═══ INFORMATION PROVIDED ═══
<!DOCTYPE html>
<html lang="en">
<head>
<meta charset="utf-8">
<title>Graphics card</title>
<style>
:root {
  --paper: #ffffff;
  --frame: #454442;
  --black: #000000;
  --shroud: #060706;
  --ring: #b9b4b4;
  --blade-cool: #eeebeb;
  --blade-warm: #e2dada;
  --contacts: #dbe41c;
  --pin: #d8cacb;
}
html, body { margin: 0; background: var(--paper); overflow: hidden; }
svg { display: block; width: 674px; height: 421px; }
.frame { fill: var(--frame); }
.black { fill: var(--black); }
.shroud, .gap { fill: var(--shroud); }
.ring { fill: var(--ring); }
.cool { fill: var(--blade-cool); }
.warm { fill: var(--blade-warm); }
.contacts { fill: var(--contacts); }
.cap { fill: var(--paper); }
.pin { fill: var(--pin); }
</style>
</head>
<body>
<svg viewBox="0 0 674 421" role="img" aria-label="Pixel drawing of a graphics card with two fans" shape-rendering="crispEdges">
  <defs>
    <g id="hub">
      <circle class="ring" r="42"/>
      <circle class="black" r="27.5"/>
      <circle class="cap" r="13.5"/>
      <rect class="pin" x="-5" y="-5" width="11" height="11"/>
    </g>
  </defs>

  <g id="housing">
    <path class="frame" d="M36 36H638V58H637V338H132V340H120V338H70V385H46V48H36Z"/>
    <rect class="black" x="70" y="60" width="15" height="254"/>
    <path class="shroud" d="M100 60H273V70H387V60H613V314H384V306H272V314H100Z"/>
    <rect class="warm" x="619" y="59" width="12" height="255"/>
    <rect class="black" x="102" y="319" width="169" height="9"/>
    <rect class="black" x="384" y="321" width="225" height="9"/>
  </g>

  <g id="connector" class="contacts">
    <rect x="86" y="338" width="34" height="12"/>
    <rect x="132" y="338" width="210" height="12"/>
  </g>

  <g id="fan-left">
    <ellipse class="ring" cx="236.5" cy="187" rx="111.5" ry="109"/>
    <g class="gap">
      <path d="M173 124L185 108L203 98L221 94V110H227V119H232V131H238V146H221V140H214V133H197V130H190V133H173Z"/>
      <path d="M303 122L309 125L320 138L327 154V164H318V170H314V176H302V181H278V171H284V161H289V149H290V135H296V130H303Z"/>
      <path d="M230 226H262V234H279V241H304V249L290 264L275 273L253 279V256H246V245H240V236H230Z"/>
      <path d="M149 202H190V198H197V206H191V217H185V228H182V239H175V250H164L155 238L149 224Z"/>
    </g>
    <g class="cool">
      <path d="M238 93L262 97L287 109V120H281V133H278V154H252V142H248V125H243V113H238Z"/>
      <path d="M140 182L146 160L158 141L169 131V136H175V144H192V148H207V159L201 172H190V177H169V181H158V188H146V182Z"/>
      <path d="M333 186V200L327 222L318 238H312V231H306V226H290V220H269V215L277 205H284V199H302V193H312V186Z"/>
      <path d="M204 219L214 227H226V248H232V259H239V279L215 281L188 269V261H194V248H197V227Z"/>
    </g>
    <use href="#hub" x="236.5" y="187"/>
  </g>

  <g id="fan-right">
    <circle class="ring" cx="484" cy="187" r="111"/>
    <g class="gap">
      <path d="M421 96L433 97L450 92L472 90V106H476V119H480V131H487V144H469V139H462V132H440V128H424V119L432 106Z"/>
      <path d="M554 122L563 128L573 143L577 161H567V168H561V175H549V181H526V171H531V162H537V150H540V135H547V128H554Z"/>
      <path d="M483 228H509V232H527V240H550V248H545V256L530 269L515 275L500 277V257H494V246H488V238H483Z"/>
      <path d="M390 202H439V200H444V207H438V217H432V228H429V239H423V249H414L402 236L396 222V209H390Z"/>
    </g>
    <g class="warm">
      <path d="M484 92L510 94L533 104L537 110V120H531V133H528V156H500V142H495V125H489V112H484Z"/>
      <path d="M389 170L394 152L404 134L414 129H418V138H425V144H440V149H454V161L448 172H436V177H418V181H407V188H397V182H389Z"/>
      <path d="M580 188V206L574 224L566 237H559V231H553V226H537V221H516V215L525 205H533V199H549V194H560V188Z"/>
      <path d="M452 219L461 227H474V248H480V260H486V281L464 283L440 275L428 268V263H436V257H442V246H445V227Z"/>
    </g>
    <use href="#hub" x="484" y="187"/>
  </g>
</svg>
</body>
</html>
═══
_WHAT TO DO_
Check every line above for the string "html" and copy those that have it.

_ANSWER_
<!DOCTYPE html>
<html lang="en">
html, body { margin: 0; background: var(--paper); overflow: hidden; }
</html>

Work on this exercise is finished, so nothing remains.